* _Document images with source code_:

· · · ·

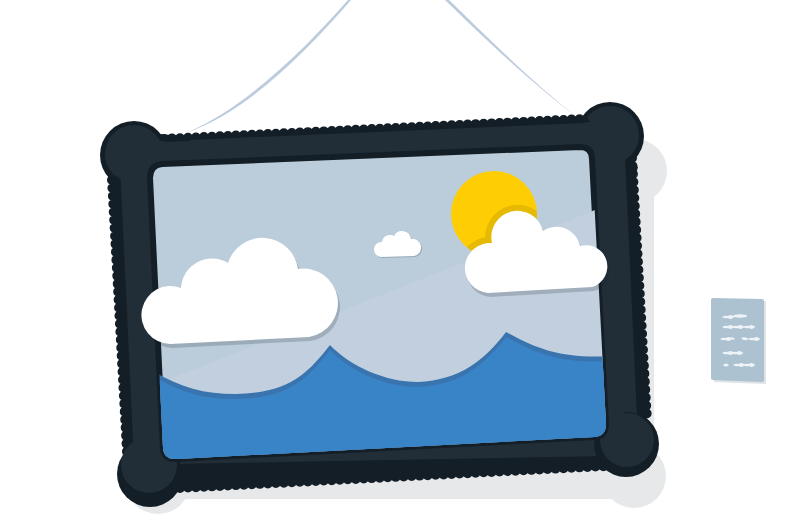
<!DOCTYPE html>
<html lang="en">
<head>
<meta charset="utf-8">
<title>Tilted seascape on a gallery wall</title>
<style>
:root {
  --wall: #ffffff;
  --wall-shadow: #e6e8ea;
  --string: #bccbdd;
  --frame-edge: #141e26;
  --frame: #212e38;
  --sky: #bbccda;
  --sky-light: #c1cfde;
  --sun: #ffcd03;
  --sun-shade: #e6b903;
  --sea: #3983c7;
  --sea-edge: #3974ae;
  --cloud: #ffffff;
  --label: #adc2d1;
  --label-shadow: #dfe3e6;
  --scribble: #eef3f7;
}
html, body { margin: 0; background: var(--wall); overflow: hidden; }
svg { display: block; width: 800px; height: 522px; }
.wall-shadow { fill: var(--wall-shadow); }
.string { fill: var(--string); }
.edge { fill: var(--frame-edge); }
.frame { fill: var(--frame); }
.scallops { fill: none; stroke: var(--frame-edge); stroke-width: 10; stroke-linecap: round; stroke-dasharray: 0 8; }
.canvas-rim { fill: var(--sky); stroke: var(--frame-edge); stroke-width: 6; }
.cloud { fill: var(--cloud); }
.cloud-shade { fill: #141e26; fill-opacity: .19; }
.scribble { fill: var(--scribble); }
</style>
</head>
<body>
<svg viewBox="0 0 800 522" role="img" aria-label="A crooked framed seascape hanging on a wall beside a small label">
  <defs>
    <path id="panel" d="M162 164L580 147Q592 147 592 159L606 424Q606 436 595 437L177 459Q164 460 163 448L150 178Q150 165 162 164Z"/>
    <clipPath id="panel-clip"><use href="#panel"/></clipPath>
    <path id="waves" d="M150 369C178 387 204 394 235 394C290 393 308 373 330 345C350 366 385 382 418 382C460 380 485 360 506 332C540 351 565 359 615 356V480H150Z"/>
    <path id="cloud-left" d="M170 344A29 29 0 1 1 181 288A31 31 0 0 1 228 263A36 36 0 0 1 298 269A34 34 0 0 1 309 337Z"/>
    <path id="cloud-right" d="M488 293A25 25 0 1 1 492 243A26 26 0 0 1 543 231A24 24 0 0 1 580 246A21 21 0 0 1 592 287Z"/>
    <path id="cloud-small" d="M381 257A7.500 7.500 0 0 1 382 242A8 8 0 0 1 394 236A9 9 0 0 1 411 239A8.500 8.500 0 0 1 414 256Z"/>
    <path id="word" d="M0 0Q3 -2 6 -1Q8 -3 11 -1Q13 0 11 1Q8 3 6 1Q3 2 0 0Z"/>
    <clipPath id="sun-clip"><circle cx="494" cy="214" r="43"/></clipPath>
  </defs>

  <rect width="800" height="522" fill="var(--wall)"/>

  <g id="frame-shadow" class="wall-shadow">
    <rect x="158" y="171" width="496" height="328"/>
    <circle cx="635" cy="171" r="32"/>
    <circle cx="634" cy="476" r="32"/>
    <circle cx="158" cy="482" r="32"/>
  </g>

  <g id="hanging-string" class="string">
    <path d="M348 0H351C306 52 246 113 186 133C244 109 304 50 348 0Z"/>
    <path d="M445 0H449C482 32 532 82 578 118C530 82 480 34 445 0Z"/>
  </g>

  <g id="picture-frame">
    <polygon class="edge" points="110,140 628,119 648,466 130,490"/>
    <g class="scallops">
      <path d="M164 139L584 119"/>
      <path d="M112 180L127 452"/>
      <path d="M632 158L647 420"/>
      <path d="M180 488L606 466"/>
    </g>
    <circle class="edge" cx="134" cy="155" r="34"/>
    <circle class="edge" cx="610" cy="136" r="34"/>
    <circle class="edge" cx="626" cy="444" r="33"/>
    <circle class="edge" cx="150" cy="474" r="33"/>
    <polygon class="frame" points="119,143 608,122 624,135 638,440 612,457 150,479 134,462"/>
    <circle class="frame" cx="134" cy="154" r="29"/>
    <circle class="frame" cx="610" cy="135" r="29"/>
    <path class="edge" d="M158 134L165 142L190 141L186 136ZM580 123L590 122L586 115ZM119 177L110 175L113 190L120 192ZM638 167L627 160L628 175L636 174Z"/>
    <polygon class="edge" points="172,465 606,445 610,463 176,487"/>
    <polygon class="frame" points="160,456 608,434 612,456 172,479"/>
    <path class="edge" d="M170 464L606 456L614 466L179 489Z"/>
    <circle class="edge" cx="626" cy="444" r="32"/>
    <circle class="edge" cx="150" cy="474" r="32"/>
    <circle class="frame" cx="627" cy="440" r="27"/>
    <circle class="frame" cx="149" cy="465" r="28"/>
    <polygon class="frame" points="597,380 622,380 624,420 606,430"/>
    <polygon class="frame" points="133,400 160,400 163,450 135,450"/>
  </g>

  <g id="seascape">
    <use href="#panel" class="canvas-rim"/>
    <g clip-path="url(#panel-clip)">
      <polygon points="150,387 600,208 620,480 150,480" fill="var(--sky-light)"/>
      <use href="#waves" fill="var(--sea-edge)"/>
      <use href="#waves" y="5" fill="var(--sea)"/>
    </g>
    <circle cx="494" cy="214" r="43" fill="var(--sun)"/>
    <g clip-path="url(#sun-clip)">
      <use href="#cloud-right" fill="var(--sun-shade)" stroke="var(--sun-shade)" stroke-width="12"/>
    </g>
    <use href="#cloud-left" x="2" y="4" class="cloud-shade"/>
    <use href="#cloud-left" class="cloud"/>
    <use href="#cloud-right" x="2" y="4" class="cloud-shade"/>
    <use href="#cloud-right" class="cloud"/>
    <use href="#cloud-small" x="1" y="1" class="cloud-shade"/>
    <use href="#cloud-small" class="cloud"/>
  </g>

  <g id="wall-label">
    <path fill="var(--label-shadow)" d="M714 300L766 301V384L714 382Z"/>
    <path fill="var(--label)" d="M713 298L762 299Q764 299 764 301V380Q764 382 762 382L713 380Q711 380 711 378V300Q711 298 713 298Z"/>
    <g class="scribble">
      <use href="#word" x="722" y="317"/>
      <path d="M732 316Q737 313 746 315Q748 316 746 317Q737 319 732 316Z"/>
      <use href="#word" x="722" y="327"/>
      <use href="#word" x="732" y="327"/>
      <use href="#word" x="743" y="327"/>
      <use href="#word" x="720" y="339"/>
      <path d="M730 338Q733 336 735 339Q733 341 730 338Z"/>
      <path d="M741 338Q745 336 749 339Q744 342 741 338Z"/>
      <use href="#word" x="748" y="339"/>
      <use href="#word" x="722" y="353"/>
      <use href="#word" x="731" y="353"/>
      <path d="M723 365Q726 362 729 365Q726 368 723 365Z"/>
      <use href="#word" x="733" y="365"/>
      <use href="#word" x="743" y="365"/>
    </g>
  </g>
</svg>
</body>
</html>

· · · ·

* _TASK ITEM_:
Copy every line exactly, from the opening line of the entries down to the line holding "344A29 29 0", and keep the pictures out.

* _RESPONSE TO THIS TASK_:
<!DOCTYPE html>
<html lang="en">
<head>
<meta charset="utf-8">
<title>Tilted seascape on a gallery wall</title>
<style>
:root {
  --wall: #ffffff;
  --wall-shadow: #e6e8ea;
  --string: #bccbdd;
  --frame-edge: #141e26;
  --frame: #212e38;
  --sky: #bbccda;
  --sky-light: #c1cfde;
  --sun: #ffcd03;
  --sun-shade: #e6b903;
  --sea: #3983c7;
  --sea-edge: #3974ae;
  --cloud: #ffffff;
  --label: #adc2d1;
  --label-shadow: #dfe3e6;
  --scribble: #eef3f7;
}
html, body { margin: 0; background: var(--wall); overflow: hidden; }
svg { display: block; width: 800px; height: 522px; }
.wall-shadow { fill: var(--wall-shadow); }
.string { fill: var(--string); }
.edge { fill: var(--frame-edge); }
.frame { fill: var(--frame); }
.scallops { fill: none; stroke: var(--frame-edge); stroke-width: 10; stroke-linecap: round; stroke-dasharray: 0 8; }
.canvas-rim { fill: var(--sky); stroke: var(--frame-edge); stroke-width: 6; }
.cloud { fill: var(--cloud); }
.cloud-shade { fill: #141e26; fill-opacity: .19; }
.scribble { fill: var(--scribble); }
</style>
</head>
<body>
<svg viewBox="0 0 800 522" role="img" aria-label="A crooked framed seascape hanging on a wall beside a small label">
  <defs>
    <path id="panel" d="M162 164L580 147Q592 147 592 159L606 424Q606 436 595 437L177 459Q164 460 163 448L150 178Q150 165 162 164Z"/>
    <clipPath id="panel-clip"><use href="#panel"/></clipPath>
    <path id="waves" d="M150 369C178 387 204 394 235 394C290 393 308 373 330 345C350 366 385 382 418 382C460 380 485 360 506 332C540 351 565 359 615 356V480H150Z"/>
    <path id="cloud-left" d="M170 344A29 29 0 1 1 181 288A31 31 0 0 1 228 263A36 36 0 0 1 298 269A34 34 0 0 1 309 337Z"/>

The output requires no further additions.